The centerpiece of the I-195 relocation project is a new "signature" steel-arch span furnishing eight lanes of traffic over the Providence River. The 1,250-foot-long bridge features a 400-foot-long "double-arch" main span. (Specifically, the "Nielson-Lohse" bridge design features a triple-barrel steel tied network arch with intersecting hangers.)
RIDOT planners initially studied an HOV alternative through the project area, but passed on the idea after discovering that the HOV lanes would reduce traffic by approximately two percent. The section is expected to carry 200,000 vehicles per day (AADT), approximately 15 percent above the existing traffic load (and twice the existing design capacity).
The first part of the project - a connection from northbound I-95 (new EXIT 19) to eastbound I-195, including the signature arch span - opened to traffic on November 4, 2007. The RIDOT expects the newly relocated I-195, with its 1.6 miles of new roadway and 15 new bridges, to be fully open to traffic by 2010 (three years later than originally scheduled). By 2013, the remainder of the project - five miles of new service roads and city streets, 20 new acres of urban development, nearly one mile of new river walkways, several acres of new park land, and a new dam - should be completed.
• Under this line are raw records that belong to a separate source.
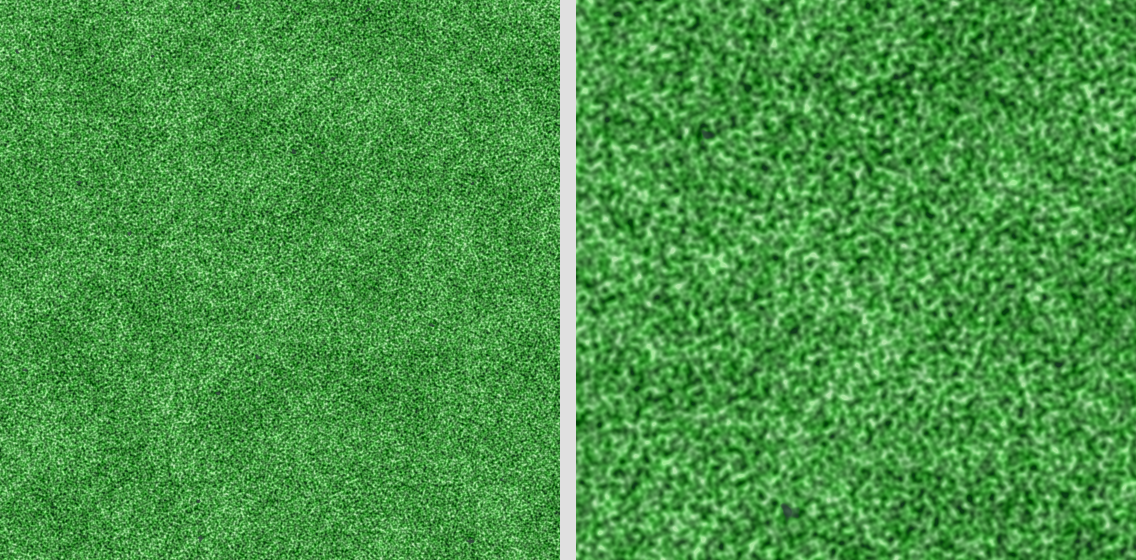
Left: the whole. Right: its middle third, enlarged.
A WebGL 1 fragment shader for this texture:

```glsl
precision highp float;
uniform vec2 u_resolution;

const float NOISE_SPREAD = 0.215; // standard deviation of gradientNoise

vec2 hash2(vec2 cell) {
  vec3 p = fract(cell.xyx * vec3(0.1031, 0.1030, 0.0973));
  p += dot(p, p.yzx + 33.33);
  return fract((p.xx + p.yz) * p.zy);
}

vec2 gradientAt(vec2 cell) {
  float angle = 6.28319 * hash2(cell).x;
  return vec2(cos(angle), sin(angle));
}

float gradientNoise(vec2 p) {
  vec2 cell = floor(p);
  vec2 f = fract(p);
  vec2 fade = f * f * f * (f * (f * 6.0 - 15.0) + 10.0);
  vec2 right = vec2(1.0, 0.0);
  vec2 up = vec2(0.0, 1.0);
  float a = dot(gradientAt(cell), f);
  float b = dot(gradientAt(cell + right), f - right);
  float c = dot(gradientAt(cell + up), f - up);
  float d = dot(gradientAt(cell + 1.0), f - 1.0);
  return mix(mix(a, b, fade.x), mix(c, d, fade.x), fade.y);
}

// Noise of unit spread, turned so that layers do not share a grid
float layer(vec2 uv, float frequency, float angle, float seed) {
  float c = cos(angle);
  float s = sin(angle);
  vec2 turned = mat2(c, s, -s, c) * uv;
  return gradientNoise(turned * frequency + seed) / NOISE_SPREAD;
}

// Fine blades over soft clumps and broad patches
float turfTone(vec2 uv) {
  return 0.65 * layer(uv, 175.0, 0.45, 417.3)
       + 0.68 * layer(uv, 255.0, 1.10, 731.7)
       + 0.28 * layer(uv, 48.0, 0.80, 153.1)
       + 0.18 * layer(uv, 8.0, 0.30, 89.6);
}

vec3 turfColor(float tone) {
  vec3 shadow = vec3(0.03, 0.24, 0.07);
  vec3 deep = vec3(0.09, 0.38, 0.09);
  vec3 shade = vec3(0.19, 0.49, 0.18);
  vec3 green = vec3(0.25, 0.58, 0.24);
  vec3 light = vec3(0.35, 0.68, 0.33);
  vec3 bright = vec3(0.47, 0.79, 0.46);
  vec3 tip = vec3(0.66, 0.91, 0.62);
  vec3 color = mix(shadow, deep, clamp((tone + 2.6) / 0.9, 0.0, 1.0));
  color = mix(color, shade, clamp((tone + 1.7) / 0.9, 0.0, 1.0));
  color = mix(color, green, clamp((tone + 0.8) / 0.75, 0.0, 1.0));
  color = mix(color, light, clamp((tone + 0.05) / 0.8, 0.0, 1.0));
  color = mix(color, bright, clamp((tone - 0.75) / 0.85, 0.0, 1.0));
  return mix(color, tip, clamp((tone - 1.6) / 1.0, 0.0, 1.0));
}

// Rare ragged specks, at most one per cell
float debris(vec2 uv, float cells, float chance) {
  vec2 cell = floor(uv * cells);
  vec2 center = 0.2 + 0.6 * hash2(cell + 61.0);
  vec2 pick = hash2(cell + 207.0);
  float radius = mix(0.03, 0.07, pick.y);
  float ragged = 0.02 * layer(uv, 190.0, 0.2, 37.4);
  float dist = length(fract(uv * cells) - center) + ragged;
  return step(pick.x, chance) * (1.0 - smoothstep(radius - 0.025, radius + 0.025, dist));
}

void main() {
  vec2 uv = gl_FragCoord.xy / min(u_resolution.x, u_resolution.y);
  vec3 color = turfColor(turfTone(uv));

  // Slight drift between fresh and greyish green
  float greyness = layer(uv, 110.0, 0.65, 271.9);
  color += greyness * vec3(0.022, -0.008, 0.024);

  vec3 speckColor = vec3(0.16, 0.22, 0.22);
  color = mix(color, speckColor, 0.75 * debris(uv, 16.0, 0.1));
  gl_FragColor = vec4(clamp(color, 0.0, 1.0), 1.0);
}
```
The development potential includes 1.6 million square feet of office and retail space, 400,000 square feet of institutional space, 700,000 square feet of multipurpose space, a 300-room hotel, housing for 620 families, and parking garages for 5,000 cars.
Officials estimate the cost of the project at $525 million, including the cost of the work on the Washington Bridge. Bonds are financing the cost of the project.
BEFORE… This 2002 photo shows the eastbound East Providence Expressway (I-195) prior to its relocation. (Photo by Jim K. Georges.)
... AND AFTER: This 2007 photo shows the signature "I-Way" arch bridge over the Providence River under construction. The eastbound lanes of the bridge opened five months after this photo was taken. (Photo by Steve Anderson.)
SOURCES: "Reports of the Washington Bridge Commission," Rhode Island State Legislature (1932); "Expressway System for Metropolitan Providence," Rhode Island Department of Public Works (1947); "Rhode Island Roads," Rhode Island Department of Public Works (1956); "Two Road Links to Open," The New York Times (11/22/1959); "Industrial Development and Highway Planning in Rhode Island," Arthur D. Little, Inc. (1959); "A Highway Program for Rhode Island," Rhode Island Department of Public Works (1959); "The Interstate Highway System in Rhode Island: A Force for Change in Rhode Island" by Dieter Hammerschlag, Brian K. Barber and J. Michael Everett, University of Rhode Island (1976); "Transportation 2010: Ground Transportation Plan," Rhode Island Department of Transportation (1992); "Record of Decision: Improvements to Interstate 195, Washington Bridge to Interstate 95," Federal Highway Administration and Rhode Island Department of Transportation (1997); "In the 1960's, Highways Tore Through the Cities" by Jonathan D. Rockoff, The Providence Journal (8/30/1999); "Relocation of I-195 Threatens Local Businesses" by Eric Brazer, The Brown Daily Herald (10/26/1999); "Costs for Route 195 Relocation To Rise," The Associated Press (10/14/2001); "Relocation of I-195 in Providence," Rhode Island Department of Transportation (2001); "The Drive of the Future: Rerouting 195" by Bruce Landis, The Providence Journal (8/10/2004); ""Piece by Piece, a 1,240-Foot-Long Bridge Takes Shape" by Bruce Landis, The Providence Journal (1/18/2005); "Accelerating on 195" by Bruce Landis, The Providence Journal (6/06/2007); Public Archaeology Laboratory, Inc.; The Providence Plan; Michael Kendricks; Dan Moraseski; Chris O'Leary; Alexander Svirsky.
I-195 shield by Ralph Herman. Lightposts by Millerbernd Manufacturing Company. HOV sign by C.C. Slater.